---- DATA FOR THE TASK

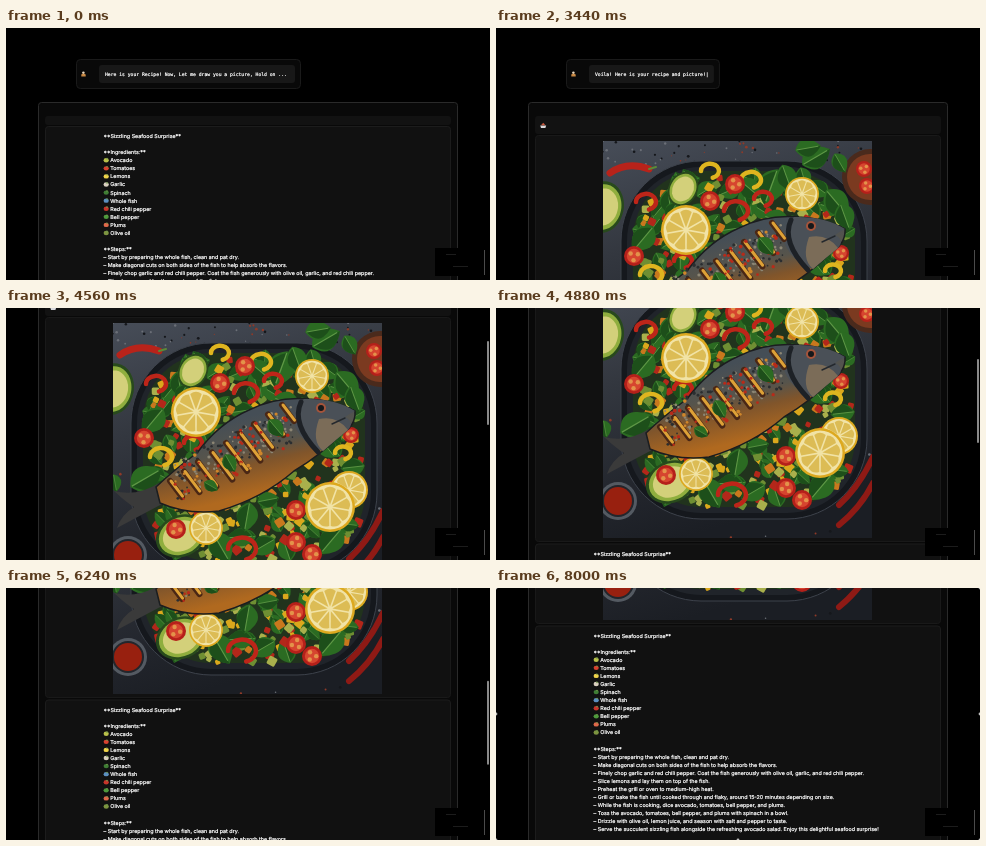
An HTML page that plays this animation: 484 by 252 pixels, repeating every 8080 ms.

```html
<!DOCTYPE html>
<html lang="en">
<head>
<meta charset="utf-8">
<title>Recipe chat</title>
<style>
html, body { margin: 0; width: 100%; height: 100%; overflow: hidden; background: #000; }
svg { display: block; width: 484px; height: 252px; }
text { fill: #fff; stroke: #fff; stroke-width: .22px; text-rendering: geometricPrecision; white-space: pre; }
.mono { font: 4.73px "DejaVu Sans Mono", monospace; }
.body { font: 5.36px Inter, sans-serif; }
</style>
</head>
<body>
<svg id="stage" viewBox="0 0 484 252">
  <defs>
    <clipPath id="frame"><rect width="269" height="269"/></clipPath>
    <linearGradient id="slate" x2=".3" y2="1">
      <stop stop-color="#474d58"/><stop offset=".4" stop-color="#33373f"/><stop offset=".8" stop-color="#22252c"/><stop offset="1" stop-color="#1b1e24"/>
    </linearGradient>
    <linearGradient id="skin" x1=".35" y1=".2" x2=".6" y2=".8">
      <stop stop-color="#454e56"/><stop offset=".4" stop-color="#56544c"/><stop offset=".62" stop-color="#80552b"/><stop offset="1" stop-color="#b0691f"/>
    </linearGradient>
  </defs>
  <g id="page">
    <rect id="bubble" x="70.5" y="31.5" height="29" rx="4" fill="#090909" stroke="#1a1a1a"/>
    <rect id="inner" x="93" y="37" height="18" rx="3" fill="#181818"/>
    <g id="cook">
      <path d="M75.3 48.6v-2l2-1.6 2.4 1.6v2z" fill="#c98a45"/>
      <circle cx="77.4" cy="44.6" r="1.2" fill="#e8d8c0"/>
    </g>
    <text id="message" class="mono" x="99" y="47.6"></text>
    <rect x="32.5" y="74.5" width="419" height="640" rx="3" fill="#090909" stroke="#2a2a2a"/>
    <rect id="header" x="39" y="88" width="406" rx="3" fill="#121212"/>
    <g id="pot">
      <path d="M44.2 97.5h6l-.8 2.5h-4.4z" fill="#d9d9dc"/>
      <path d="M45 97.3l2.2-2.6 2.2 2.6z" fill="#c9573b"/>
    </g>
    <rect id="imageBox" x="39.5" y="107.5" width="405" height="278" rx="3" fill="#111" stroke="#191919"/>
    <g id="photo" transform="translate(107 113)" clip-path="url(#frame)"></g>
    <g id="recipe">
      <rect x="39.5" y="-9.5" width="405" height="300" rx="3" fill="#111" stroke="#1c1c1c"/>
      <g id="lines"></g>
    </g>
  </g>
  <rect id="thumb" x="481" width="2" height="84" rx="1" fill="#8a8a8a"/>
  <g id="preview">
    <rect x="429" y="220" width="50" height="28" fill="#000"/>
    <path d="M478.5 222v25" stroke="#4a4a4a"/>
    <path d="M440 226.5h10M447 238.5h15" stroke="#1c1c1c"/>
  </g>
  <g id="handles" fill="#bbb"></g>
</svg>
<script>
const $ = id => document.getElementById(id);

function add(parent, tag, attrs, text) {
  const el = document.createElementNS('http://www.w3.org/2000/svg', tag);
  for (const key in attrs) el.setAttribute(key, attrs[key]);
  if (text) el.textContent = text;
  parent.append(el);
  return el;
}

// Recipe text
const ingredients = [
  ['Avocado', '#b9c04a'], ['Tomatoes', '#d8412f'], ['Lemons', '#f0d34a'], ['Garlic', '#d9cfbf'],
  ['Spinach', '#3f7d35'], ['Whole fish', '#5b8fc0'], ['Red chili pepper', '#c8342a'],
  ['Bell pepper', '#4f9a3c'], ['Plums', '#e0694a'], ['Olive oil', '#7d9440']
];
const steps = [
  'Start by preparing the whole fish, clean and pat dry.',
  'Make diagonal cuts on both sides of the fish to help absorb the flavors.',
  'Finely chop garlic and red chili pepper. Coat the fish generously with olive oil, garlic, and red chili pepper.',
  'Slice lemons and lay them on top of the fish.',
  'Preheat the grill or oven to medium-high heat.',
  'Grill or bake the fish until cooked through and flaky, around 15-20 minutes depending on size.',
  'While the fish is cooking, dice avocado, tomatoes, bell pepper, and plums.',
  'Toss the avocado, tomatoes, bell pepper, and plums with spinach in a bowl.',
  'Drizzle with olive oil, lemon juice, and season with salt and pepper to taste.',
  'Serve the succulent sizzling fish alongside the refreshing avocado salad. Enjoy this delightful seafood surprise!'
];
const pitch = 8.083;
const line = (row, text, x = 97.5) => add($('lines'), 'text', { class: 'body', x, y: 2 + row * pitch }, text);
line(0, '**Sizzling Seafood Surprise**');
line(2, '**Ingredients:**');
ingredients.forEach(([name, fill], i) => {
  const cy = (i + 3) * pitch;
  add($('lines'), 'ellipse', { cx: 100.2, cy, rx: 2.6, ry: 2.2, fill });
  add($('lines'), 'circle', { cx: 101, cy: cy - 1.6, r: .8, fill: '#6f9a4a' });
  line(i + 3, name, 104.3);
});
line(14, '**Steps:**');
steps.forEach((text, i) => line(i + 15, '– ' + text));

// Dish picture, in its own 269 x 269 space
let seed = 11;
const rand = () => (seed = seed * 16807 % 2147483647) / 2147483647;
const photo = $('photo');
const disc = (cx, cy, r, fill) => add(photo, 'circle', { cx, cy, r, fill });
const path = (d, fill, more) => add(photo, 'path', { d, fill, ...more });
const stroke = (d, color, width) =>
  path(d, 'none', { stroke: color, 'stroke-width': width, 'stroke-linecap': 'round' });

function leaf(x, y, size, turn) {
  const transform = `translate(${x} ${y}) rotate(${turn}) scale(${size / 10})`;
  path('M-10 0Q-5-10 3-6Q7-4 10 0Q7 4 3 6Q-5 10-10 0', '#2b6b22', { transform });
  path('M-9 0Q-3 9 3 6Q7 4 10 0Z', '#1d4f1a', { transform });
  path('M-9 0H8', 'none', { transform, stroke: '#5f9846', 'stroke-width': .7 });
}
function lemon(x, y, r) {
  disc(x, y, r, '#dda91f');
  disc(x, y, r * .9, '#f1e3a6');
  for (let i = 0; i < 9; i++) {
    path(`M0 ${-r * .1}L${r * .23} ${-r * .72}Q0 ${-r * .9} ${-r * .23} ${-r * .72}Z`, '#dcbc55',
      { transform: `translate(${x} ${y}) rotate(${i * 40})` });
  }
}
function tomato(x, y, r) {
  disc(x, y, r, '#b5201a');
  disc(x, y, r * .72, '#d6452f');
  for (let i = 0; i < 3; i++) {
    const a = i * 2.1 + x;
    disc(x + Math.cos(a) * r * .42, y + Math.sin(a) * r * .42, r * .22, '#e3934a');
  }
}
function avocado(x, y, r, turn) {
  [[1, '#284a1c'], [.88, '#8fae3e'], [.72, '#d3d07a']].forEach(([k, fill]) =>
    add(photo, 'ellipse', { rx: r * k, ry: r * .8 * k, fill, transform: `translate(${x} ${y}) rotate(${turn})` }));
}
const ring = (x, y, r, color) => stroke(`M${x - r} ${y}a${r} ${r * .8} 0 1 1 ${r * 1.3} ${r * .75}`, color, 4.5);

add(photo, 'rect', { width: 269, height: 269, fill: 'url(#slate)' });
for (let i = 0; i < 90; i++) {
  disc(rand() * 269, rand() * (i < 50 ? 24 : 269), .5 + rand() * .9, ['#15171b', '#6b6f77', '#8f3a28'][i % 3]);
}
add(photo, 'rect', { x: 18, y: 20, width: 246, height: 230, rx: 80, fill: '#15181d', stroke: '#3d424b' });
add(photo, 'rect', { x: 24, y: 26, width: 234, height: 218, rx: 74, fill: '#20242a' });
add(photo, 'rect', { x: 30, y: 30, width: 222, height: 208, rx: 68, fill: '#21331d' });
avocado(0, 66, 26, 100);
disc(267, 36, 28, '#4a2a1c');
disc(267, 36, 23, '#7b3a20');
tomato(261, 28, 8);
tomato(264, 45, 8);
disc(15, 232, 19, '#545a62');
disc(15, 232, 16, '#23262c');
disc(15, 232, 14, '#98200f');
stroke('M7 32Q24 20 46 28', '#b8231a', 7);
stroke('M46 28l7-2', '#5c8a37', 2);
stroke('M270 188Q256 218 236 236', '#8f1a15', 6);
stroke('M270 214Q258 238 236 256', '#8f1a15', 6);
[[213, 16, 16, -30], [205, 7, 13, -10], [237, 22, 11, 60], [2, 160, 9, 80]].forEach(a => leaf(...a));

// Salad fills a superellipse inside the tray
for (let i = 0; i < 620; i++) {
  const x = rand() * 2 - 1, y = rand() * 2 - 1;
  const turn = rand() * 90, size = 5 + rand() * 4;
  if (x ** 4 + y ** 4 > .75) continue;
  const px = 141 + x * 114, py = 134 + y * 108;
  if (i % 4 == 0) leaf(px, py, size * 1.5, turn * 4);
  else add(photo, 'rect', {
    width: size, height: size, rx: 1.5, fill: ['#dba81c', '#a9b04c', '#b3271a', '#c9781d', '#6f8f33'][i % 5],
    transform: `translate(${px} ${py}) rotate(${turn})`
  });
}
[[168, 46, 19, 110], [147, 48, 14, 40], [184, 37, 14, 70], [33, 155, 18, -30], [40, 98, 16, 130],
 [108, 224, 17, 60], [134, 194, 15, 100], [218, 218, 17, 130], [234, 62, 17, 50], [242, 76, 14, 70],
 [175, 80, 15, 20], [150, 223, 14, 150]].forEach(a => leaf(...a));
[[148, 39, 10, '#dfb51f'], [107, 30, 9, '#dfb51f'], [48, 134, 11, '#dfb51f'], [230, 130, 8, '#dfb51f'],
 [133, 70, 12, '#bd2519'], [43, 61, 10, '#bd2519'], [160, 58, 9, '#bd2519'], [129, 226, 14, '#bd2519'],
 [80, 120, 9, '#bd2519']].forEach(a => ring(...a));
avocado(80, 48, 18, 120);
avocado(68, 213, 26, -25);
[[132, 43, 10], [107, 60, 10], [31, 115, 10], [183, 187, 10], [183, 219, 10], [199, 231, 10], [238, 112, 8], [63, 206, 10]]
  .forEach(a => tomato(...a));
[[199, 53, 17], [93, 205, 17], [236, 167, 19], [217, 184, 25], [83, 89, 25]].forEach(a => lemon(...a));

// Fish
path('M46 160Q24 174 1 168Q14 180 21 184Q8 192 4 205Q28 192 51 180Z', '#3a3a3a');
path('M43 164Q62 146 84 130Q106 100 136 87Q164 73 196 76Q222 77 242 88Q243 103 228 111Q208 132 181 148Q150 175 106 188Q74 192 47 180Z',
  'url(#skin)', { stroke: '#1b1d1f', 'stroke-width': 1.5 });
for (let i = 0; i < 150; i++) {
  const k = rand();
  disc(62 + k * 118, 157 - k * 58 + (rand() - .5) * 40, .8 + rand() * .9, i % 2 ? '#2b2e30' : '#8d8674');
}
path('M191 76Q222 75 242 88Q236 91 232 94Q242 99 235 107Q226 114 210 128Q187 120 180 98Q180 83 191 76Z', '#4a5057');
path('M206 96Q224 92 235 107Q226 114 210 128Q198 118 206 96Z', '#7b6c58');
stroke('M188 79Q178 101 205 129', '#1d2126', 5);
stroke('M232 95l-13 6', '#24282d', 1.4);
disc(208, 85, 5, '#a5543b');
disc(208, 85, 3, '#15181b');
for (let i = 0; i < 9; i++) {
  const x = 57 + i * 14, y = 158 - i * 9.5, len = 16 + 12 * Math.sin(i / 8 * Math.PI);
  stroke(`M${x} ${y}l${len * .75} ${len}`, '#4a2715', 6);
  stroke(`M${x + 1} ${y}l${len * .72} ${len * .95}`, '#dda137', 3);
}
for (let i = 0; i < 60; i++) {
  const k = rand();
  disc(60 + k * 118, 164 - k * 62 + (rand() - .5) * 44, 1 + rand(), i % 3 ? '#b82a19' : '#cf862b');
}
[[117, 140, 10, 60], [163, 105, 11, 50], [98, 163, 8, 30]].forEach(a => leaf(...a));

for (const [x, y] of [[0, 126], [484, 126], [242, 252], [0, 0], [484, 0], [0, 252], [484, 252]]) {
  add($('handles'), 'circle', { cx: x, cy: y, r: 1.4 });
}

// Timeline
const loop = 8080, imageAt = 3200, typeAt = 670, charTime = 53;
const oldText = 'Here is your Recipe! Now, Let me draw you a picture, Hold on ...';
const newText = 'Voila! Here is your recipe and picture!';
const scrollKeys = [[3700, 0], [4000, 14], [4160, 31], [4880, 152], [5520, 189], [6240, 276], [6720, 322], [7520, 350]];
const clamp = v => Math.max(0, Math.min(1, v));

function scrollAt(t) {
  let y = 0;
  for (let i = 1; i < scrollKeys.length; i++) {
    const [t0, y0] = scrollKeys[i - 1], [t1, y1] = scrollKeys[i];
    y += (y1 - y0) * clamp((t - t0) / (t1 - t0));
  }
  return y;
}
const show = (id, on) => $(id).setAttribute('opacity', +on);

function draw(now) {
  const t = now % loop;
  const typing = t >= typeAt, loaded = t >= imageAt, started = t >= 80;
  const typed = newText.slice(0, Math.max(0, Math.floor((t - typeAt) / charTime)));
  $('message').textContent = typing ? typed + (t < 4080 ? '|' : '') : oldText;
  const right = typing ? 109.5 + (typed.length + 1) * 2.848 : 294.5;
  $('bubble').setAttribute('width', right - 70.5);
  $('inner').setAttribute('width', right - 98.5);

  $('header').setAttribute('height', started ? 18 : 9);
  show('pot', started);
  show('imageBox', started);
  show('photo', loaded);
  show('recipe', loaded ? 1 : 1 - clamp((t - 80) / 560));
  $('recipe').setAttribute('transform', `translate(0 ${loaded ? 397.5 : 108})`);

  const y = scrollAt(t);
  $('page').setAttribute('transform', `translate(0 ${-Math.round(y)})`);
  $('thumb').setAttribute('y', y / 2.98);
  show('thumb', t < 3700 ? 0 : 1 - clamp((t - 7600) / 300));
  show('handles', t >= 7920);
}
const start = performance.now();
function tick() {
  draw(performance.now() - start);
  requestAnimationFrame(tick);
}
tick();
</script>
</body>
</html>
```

--------
---- DATA FOR THE TASK

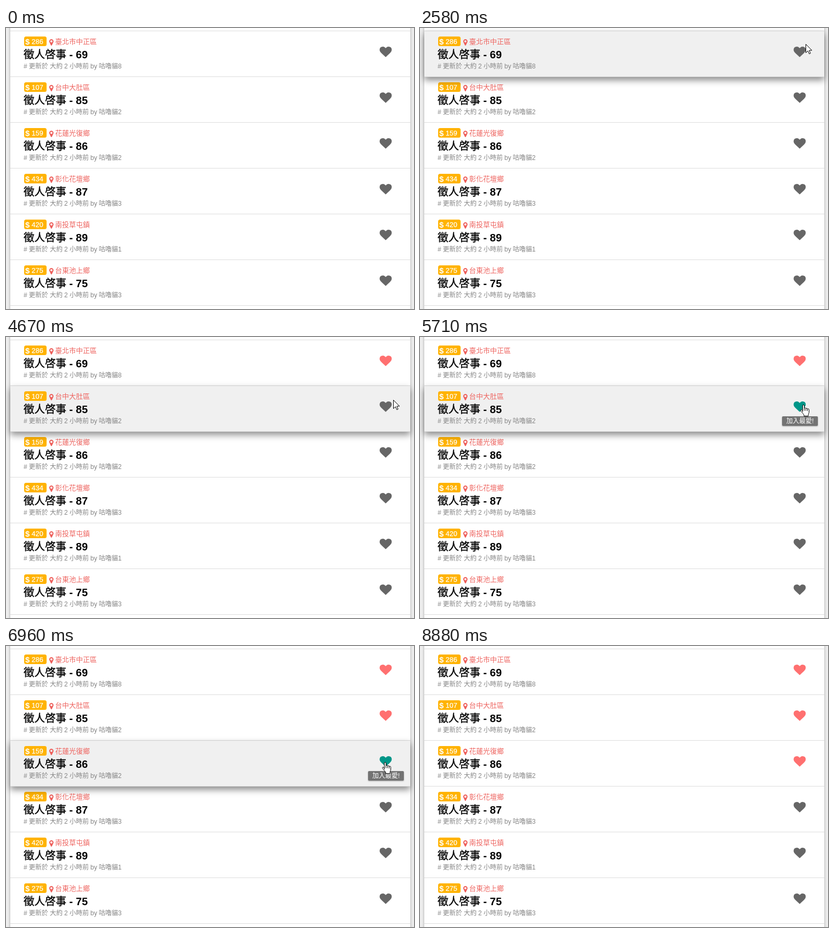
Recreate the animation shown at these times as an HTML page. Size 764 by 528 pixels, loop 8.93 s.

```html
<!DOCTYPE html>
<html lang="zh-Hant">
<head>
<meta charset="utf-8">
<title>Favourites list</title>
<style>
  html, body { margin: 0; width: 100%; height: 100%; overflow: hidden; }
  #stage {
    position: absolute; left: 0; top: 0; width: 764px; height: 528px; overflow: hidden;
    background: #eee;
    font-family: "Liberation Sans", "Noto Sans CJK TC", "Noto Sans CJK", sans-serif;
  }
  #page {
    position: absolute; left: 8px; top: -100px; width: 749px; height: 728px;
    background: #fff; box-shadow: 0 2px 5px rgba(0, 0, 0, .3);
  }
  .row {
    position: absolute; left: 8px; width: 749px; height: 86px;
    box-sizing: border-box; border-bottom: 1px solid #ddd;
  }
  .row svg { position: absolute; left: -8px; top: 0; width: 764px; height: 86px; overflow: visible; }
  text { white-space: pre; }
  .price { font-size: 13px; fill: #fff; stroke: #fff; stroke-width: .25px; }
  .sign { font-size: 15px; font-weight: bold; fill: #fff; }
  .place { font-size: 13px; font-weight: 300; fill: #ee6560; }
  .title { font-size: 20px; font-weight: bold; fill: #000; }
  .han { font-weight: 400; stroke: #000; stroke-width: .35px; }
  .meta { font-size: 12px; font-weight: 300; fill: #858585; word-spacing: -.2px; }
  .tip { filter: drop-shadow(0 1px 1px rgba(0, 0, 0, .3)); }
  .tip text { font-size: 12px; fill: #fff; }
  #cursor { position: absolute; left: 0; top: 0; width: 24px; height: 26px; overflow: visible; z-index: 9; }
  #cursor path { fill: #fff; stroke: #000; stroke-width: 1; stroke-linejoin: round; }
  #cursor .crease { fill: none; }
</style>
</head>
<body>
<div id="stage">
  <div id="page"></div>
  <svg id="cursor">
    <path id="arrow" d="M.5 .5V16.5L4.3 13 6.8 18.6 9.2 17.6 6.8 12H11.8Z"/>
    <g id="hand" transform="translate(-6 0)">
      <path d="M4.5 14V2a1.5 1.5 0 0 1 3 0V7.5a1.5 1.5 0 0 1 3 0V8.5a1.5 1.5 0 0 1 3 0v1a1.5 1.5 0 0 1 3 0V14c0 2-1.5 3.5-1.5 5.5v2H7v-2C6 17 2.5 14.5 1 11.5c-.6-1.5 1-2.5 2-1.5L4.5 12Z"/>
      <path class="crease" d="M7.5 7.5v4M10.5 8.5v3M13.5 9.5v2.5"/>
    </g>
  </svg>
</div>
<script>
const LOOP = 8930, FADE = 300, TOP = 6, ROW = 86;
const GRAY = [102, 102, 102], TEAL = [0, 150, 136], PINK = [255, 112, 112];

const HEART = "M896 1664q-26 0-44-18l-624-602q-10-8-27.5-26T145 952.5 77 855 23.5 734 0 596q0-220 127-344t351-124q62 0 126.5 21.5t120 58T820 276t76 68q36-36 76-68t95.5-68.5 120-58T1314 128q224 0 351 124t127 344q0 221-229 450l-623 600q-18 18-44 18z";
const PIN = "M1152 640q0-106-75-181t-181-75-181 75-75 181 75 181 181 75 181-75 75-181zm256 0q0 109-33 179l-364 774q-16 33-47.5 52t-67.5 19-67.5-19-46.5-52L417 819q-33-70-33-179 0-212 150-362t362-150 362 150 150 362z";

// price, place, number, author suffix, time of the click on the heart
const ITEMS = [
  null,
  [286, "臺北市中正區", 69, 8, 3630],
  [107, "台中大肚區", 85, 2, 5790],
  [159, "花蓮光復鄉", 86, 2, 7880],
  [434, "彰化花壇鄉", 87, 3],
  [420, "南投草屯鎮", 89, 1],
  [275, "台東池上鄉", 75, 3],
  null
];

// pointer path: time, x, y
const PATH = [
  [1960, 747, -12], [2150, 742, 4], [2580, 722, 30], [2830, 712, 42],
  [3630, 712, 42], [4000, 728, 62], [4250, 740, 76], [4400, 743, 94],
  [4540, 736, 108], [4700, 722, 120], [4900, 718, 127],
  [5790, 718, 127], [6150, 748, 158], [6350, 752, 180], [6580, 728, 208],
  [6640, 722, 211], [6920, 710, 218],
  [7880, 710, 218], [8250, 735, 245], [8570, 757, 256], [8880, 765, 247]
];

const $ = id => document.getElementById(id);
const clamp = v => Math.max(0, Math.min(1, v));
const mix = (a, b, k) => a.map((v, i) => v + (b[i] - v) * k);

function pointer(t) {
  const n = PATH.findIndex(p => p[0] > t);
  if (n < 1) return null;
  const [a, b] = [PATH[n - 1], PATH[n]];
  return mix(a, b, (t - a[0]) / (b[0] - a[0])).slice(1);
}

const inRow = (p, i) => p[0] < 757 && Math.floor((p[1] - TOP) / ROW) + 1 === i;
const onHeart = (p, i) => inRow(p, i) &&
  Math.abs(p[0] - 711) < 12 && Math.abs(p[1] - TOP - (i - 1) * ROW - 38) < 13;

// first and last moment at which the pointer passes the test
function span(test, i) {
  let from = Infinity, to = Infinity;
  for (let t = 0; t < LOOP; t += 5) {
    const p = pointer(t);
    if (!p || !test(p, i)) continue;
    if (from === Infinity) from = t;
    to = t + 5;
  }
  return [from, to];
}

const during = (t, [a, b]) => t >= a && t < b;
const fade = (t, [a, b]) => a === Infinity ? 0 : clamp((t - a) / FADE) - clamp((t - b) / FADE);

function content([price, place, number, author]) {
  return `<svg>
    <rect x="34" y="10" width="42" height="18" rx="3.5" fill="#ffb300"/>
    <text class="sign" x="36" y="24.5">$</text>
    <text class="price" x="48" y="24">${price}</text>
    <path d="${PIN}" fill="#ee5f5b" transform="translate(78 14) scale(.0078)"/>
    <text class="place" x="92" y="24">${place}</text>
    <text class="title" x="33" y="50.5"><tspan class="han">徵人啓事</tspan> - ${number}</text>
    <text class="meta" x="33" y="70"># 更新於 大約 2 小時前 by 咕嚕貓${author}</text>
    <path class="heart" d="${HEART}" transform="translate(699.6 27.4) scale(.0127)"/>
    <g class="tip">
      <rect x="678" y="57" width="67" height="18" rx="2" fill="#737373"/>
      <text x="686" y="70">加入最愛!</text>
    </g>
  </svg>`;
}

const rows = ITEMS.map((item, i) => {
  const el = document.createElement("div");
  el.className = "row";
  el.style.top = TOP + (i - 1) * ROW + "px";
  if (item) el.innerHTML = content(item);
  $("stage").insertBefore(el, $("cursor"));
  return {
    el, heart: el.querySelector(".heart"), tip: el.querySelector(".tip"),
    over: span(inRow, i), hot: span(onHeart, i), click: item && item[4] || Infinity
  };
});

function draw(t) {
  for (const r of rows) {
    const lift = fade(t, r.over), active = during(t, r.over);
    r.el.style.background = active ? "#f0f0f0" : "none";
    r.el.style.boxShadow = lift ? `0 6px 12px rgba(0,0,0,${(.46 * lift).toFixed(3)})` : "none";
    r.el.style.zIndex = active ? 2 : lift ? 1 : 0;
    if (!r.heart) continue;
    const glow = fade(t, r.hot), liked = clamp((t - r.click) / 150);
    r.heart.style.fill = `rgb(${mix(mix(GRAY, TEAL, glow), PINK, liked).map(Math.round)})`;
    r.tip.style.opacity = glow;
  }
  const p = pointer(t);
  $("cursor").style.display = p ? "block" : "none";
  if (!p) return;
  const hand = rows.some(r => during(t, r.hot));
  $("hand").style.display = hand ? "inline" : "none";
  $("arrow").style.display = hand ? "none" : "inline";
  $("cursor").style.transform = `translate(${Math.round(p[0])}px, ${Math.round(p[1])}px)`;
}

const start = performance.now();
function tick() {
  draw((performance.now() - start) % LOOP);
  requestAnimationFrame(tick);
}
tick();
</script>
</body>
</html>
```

--------

**TO DO:**
Whenever the string "clamp" appears on a line of the material, that line counts; report the count and nothing else.

**EXPECTED ANSWER:**
7